[ A quick (and not particularly elegant) rehashing of the solstice story so I don’t have to keep referring to the one I wrote six years ago. ]
In the beginning there was only day and night. There were no seasons, no summer or winter, autumn or spring. In the beginning the Sun and the Moon were brothers and lovers, yet ill-fated to be forever a vast horizon apart. The Sun ruled a realm of light and warmth, while the Moon was lord of ice and darkness. They were alone in their separate worlds, never together save for the fleeting moment when the kingdoms of eastern dawn and western dusk were equal. And so every day as the Sun rose and the Moon set, and every night as the Moon rose and the Sun set, the lovers touched but once.
Yet one morning a terrible thing happened. As the Sun lit the land with light to banish the Moon’s darkness, the lovers met. And as they did, the Moon rose up and drove his cold blade into the Sun’s chest, spilling his own beloved’s blood. The Sun collapsed into the Moon’s arms, choking on golden blood that bubbled on his lips and soaked into his elegant robes. Grieving, the Moon pulled from his shoulders the cloak of midnight and wrapped his lover within it, veiling the Sun’s light with his own darkness. The land grew cold and silent as the Moon cradled the Sun close and pleaded for his lover’s understanding. With his dying breath, the Sun kissed the Moon and forgave him.
The Moon’s mourning sank all the world into the first black, icy winter. Nothing grew; nothing lived. The land starved, the oceans froze, and darkness reigned. It seemed as if dawn would never come again and the world never awake from its grieving hibernation. Even in his misery, however, the Moon knew the eternal night must eventually end; no night should last forever. So with the darkness and his lover’s cold corpse to witness, the Moon surrendered half his heart and half his life to resurrect the Sun. One kiss upon the Sun’s blood stained lips sealed the sacrifice and completed the pact.

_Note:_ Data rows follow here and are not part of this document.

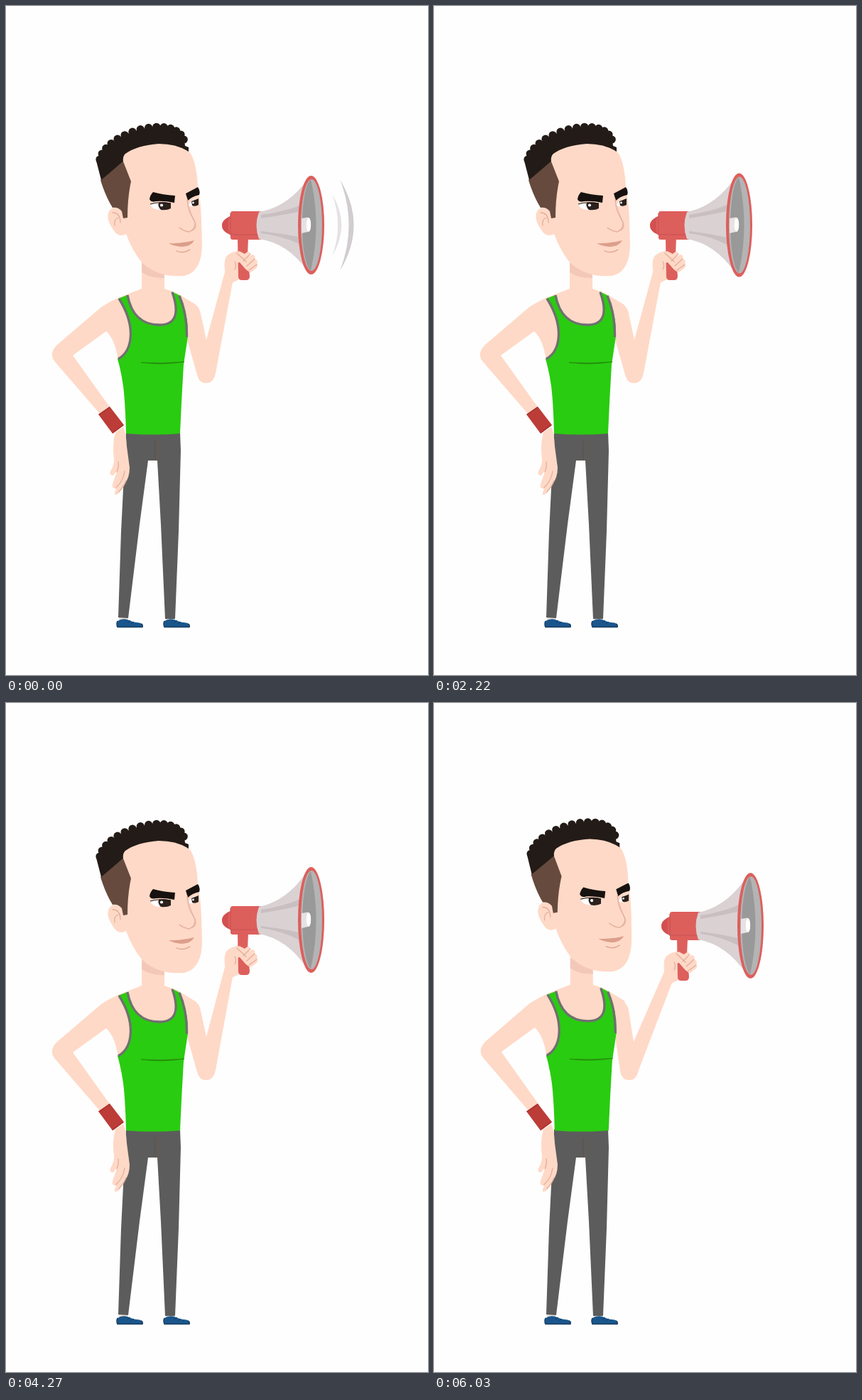
Write an HTML page that moves like this. It is 594x942 px and loops after 6100 ms.

```html
<!DOCTYPE html>
<html lang="en">
<head>
<meta charset="utf-8">
<title>Man with megaphone</title>
<style>
  html, body { margin: 0; width: 100%; height: 100%; overflow: hidden; background: #fefefe; }
  svg { display: block; width: 100vw; height: 100vh; }
  .skin { fill: #ffd9c7; }
  .red { fill: #dd5f5c; }
  .line { fill: none; stroke: #e3ae9c; stroke-width: 1.3; stroke-linecap: round; stroke-linejoin: round; }
  .trim { fill: none; stroke: #707070; stroke-width: 3.3; }
</style>
</head>
<body>
<svg viewBox="0 0 594 942">
  <defs>
    <g id="shoe">
      <path d="M159 860H171V867H159Z" fill="#e6e0d8"/>
      <path d="M157 866Q163 862 171 864Q179 868 188 868.500Q193 870 192 875H157Q155 870 157 866Z" fill="#1a568c"/>
      <path d="M157 866Q155 870 157 874.500H192Q193 871 190 870" fill="none" stroke="#173c60" stroke-width="1.5"/>
      <path d="M171 868L175 865M176 870L180 867" stroke="#123d68" stroke-width="1"/>
    </g>
  </defs>

  <g id="waves">
    <path id="innerWave" fill="#e5e1e4"/>
    <path id="outerWave" fill="#d1ccd0"/>
  </g>

  <use href="#shoe"/>
  <use href="#shoe" x="66"/>
  <path d="M169 600H245L246 626L243 740L238 863L224 863L218 730L213 640H200L188 730L172 862L158 861L162 740L165 680Z" fill="#5c5c5c"/>
  <path d="M215 612V635L210 640" fill="none" stroke="#6e5a50" stroke-width="1.3"/>
  <path d="M210 612V638" stroke="#525252" stroke-width="1"/>

  <path id="rightArm" class="skin"/>

  <g id="torso">
    <path class="skin" d="M191 355H223V398L240 404L268 421L256 470L245 500H158Q154 470 141 458L94 492L147 566L132 574L68 500Q60 489 72 477L134 424Q146 416 160 410L191 398Z"/>
    <path d="M191 361V375Q205 384 223 383V370Z" fill="#f3c8b8"/>
    <path d="M158 412L171 407C177 439 196 449 216 449C238 449 245 434 233 402L245 408Q257 434 256 465L250 505Q247 555 245 602Q207 605 169 602Q168 560 165 535Q162 514 157 497C178 485 182 450 158 412Z" fill="#29cc10"/>
    <path class="trim" d="M158 497C179 485 183 450 159 412M171 407C177 439 196 449 216 449C238 449 245 434 234 403M244 408Q255 434 254.500 466"/>
    <path d="M190 502Q220 506 251 501Q220 504 190 502Z" fill="#27870f" stroke="#27870f" stroke-width="0.8"/>
  </g>

  <path class="skin" d="M154 600L165 593Q169 600 170 620L174 650Q174 664 167 673L158 687Q152 690 153 685L155 680Q148 679 150 673L157 653L151 661Q145 661 147 655Q153 645 152 637Q149 618 154 600Z"/>
  <path class="line" d="M158 642Q159 649 156 656M155 678Q165 669 167 655M159 684Q167 675 169 668"/>
  <path d="M130 575L146 564L166 590L150 602Z" fill="#bc3c37"/>
  <path d="M131 575.500L146 565M150 601L165 590" stroke="#ad3430" stroke-width="1.6"/>

  <g id="head">
    <path class="skin" d="M165 214L174 192Q212 176 250 192L257 204Q264 212 267 228Q270 242 270 258Q274 275 275 300L276 335Q276 375 250 380Q215 383 191 361Q178 345 169 321Q158 327 151 315Q140 300 145 289Q152 279 164 289Z"/>
    <path class="line" d="M150 291Q161 291 161 305M153 309Q152 300 158 298"/>
    <path d="M133 245L165 219L176 247Q171 270 171 298L165 299L163 289Q158 283 150 284Q140 268 133 245Z" fill="#664a3d"/>
    <g id="hair" fill="#231b17">
      <path d="M134 245L127 218L132 216C142 175 250 147 252 197L257 199V205Q240 194 215 194Q185 196 168 208Q164 212 165 219Z"/>
    </g>
    <path d="M207 262Q221 266 238 267L237 277Q222 274 211 275Q204 277 202 272Q203 266 207 262Z" fill="#17120f"/>
    <path d="M253 264L270 255Q274 260 272 266Q262 268 256 274Z" fill="#17120f"/>
    <path d="M203 279Q216 275 232 278V285Q226 288 216 287Q205 286 203 279Z" fill="#fff"/>
    <path d="M215 277Q224 275 232 278V285Q227 288 218 287Q213 282 215 277Z" fill="#2b211d"/>
    <circle cx="219" cy="280.500" r="2.100" fill="#fff"/>
    <path d="M203 279Q216 275 232 278" fill="none" stroke="#17120f" stroke-width="1"/>
    <path d="M256 281Q261 272 271 271V279Q264 284 256 281Z" fill="#fff"/>
    <path d="M261 275L271 271V280Q266 283 262 281Z" fill="#2b211d"/>
    <circle cx="263.500" cy="277" r="1.400" fill="#fff"/>
    <path d="M256 273Q258 290 266 305Q268 314 258 318Q270 316 267 305Q259 290 256 273Z" fill="#eabba9"/>
    <path class="line" d="M255 272Q256 284 259 291L266 305Q267 314 258 318Q250 317 244 312"/>
    <path id="lips"/>
    <path id="teeth" fill="#fff"/>
    <path id="chin" class="line" style="stroke:#dca18d"/>
  </g>

  <g id="megaphone">
    <path class="skin" d="M308 372Q306 354 313 350Q320 345 329 345L334 352L328 385L318 390Z"/>
    <path class="red" d="M326 327H341L340 350L343 380Q343 386 338 386H332Q327 386 327 381Z"/>
    <path class="red" d="M317 295Q304 301 304 309Q304 317 317 323Z"/>
    <path d="M314 297Q304 302 304 309Q304 317 314 321Q311 309 314 297Z" fill="#d2504f"/>
    <rect class="red" x="316" y="289" width="44" height="40" rx="3"/>
    <path d="M316 292V322H357" fill="none" stroke="#c75352" stroke-width="1.200"/>
    <path id="cone" fill="#dad1d3"/>
    <path id="coneShade" fill="#c9bfc2"/>
    <ellipse id="rim" class="red" cx="429.500" cy="308.500" rx="18.500"/>
    <ellipse id="bowl" cx="430" cy="308.500" rx="15" fill="#b4b4b4"/>
    <path id="bowlShade" fill="#999"/>
    <path d="M416 299L425 297.500Q429 299 429 308Q429 317 425 318L416 320Z" fill="#e6e2e3"/>
    <ellipse cx="426" cy="308" rx="3.200" ry="10" fill="#fff"/>
    <path class="skin" d="M324 362V348Q327 343 332 347L336 349Q342 343 344 349L342 353L346 350Q352 350 350 356Q356 358 353 364Q356 367 351 370L345 375Q340 374 335 368L329 361Z"/>
    <path class="line" d="M325 348L338 360M344 349L334 359M350 356L339 366M353 364L342 372M322 360Q325 366 322 371"/>
  </g>
</svg>
<script>
const LOOP = 6100;
const $ = id => document.getElementById(id);
const draw = (id, d) => $(id).setAttribute('d', d);
const move = (id, value) => $(id).setAttribute('transform', value);
const clamp = x => Math.min(1, Math.max(0, x));
const mix = (a, b, u) => a + (b - a) * u;
const smooth = (a, b, t) => { const u = clamp((t - a) / (b - a)); return u * u * (3 - 2 * u); };
const fract = x => x - Math.floor(x);

// Spans in which the man shouts and in which he leans forward.
const SHOUTS = [[-100, 830], [2352, 3120], [4752, 5760]];
const LEANS = [[800, 1000, 1400, 1640], [3130, 3330, 3735, 3960], [5800, 5990, 7000, 7100]];
const BELL = [[0, 1], [650, 1.1], [1540, 1.05], [2920, 1.05], [3730, 1.065], [5010, 1.08], [6100, 1.07]];

// Curls follow the crown of the hair.
const CURLS = 15;
for (let i = 0; i < CURLS; i++) {
  const u = i / CURLS, v = 1 - u;
  const bezier = (a, b, c, d) => a*v*v*v + 3*b*v*v*u + 3*c*v*u*u + d*u*u*u;
  const curl = document.createElementNS('http://www.w3.org/2000/svg', 'circle');
  curl.setAttribute('cx', bezier(132, 142, 250, 252));
  curl.setAttribute('cy', bezier(216, 175, 147, 197));
  curl.setAttribute('r', 5.6);
  $('hair').append(curl);
}

function track(keys, t) {
  const i = Math.max(1, keys.findIndex(key => key[0] >= t));
  const [a, b] = [keys[i - 1], keys[i]];
  return mix(a[1], b[1], smooth(a[0], b[0], t));
}

function crescent(id, tip, height, thick) {
  const cy = 308.5, top = cy - height / 2, bottom = cy + height / 2, bulge = height * 0.302;
  draw(id, `M${tip} ${top}Q${tip + bulge} ${cy} ${tip} ${bottom}Q${tip + bulge - thick * 2} ${cy} ${tip} ${top}Z`);
}

function drawMouth(open) {
  const low = mix(339, 347, open);
  draw('lips', `M229 334Q246 ${mix(335, 332, open)} 265 330Q${mix(260, 263, open)} ${low} 247 ${low}Q235 ${low - 1} 229 334Z`);
  $('lips').setAttribute('fill', open > 0.3 ? '#c66e54' : '#db9f8b');
  const teeth = mix(336, 341, open);
  draw('teeth', open > 0.15 ? `M234 335.5Q248 336 262 333Q259 ${teeth} 249 ${teeth}Q239 ${teeth} 234 335.5Z` : '');
  const y = mix(345, 350, open);
  draw('chin', `M240 ${y}Q250 ${y + 4} 259 ${y - 2}`);
}

function drawBell(scale) {
  const cy = 308.5, ry = 69.5 * scale;
  const at = f => cy + f * ry;
  draw('cone', `M356 290Q349 309 356 328Q396 ${at(0.36)} 424 ${at(0.92)}V${at(-0.92)}Q396 ${at(-0.36)} 356 290Z`);
  draw('coneShade', `M359 294Q388 290 413 ${at(-0.39)}V${at(-0.27)}Q385 295 359 299Z
    M359 317Q386 320 413 ${at(0.24)}V${at(0.38)}Q386 323 359 320Z`);
  $('rim').setAttribute('ry', ry);
  $('bowl').setAttribute('ry', ry - 5);
  draw('bowlShade', `M429 ${at(-0.92)}A14 ${ry - 5} 0 0 0 429 ${at(0.92)}Q444 ${cy} 429 ${at(-0.92)}Z`);
}

function render(t) {
  const lean = LEANS.reduce((sum, [a, b, c, d]) => sum + smooth(a, b, t) - smooth(c, d, t), 0);
  const shout = SHOUTS.some(([a, b]) => t >= a && t < b);

  const beat = fract(t / 370);
  const bob = -3 * (smooth(0.18, 0.28, beat) - smooth(0.92, 1, beat));
  const dx = 16 * lean, dy = 8 * lean + bob, elbow = -7 * lean;

  move('torso', `translate(${lean * 0.8} ${-4.2 * lean}) scale(1 ${1 + 0.007 * lean})`);
  move('head', `translate(${1.5 * lean} ${-2.6 * lean}) rotate(${0.9 * lean} 207 380)`);
  move('megaphone', `translate(${dx} ${dy})`);
  draw('rightArm', `M240 404L266 420Q273 425 274 433L${282 - lean} ${470 + 7 * lean}
    L${309 + dx} ${371 + dy}L${319 + dx} ${389 + dy}L${295 + elbow} 517
    Q${292 + elbow} 531 ${282 + elbow} 531Q${272 + elbow} 531 ${269.5 + elbow} 521L255 470Z`);

  const gap = -Math.cos(t / 436 * 2 * Math.PI);
  drawMouth(shout ? smooth(0.35, 0.85, gap) : 0);
  drawBell(track(BELL, t));

  $('waves').style.display = shout ? '' : 'none';
  const height = 125 + 82 * fract(t / 600 + 0.08) ** 1.4;
  const grow = height - 124;
  crescent('outerWave', 470 + grow * 0.085, height, height * 0.055);
  crescent('innerWave', 459 + grow * 0.04, height * 0.68, height * 0.04);
}

const start = performance.now();
function tick() {
  render((performance.now() - start) % LOOP);
  requestAnimationFrame(tick);
}
render(0);
requestAnimationFrame(tick);
</script>
</body>
</html>
```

The Sun arose, then, bringing glorious summer to a land which had forgotten the touch of warmth and light. As the oceans thawed and the first green shoots broke through the melting snow, the Sun drew his own shining blade and drove it into the Moon’s pale chest. The Sun caught the dying Moon and held him close, wrapping his slain lover in the golden cloak of morning. The Sun begged forgiveness for his crime and with his dying breath the Moon kissed and forgave him. The day the Sun arose became the Summer Solstice, longest and brightest of days. When half a year had passed, the Moon rose and slew the Sun once again. The day he awoke became the Winter Solstice, longest and coldest of nights.
And so the cycle continues, each lover’s death and resurrection ushering in the change of the seasons. The legend never reveals why the Moon first rose up and slew his lover the Sun. Perhaps the Moon was weak and the never-ending darkness of his night realm drove him mad. Perhaps he wanted the Sun to himself and the loneliness poisoned his heart. Or perhaps he simply understood that they were ill-fated and the betrayal inevitable, even necessary. The Moon’s reasoning is lost now, but all that matters is that he slew his bonded, his lover and brother, and sacrificed himself to undo the crime. All that matters now is that both betrayed and were betrayed, forgave and were forgiven. Murder and sacrifice, heartache and death, all in the name of love.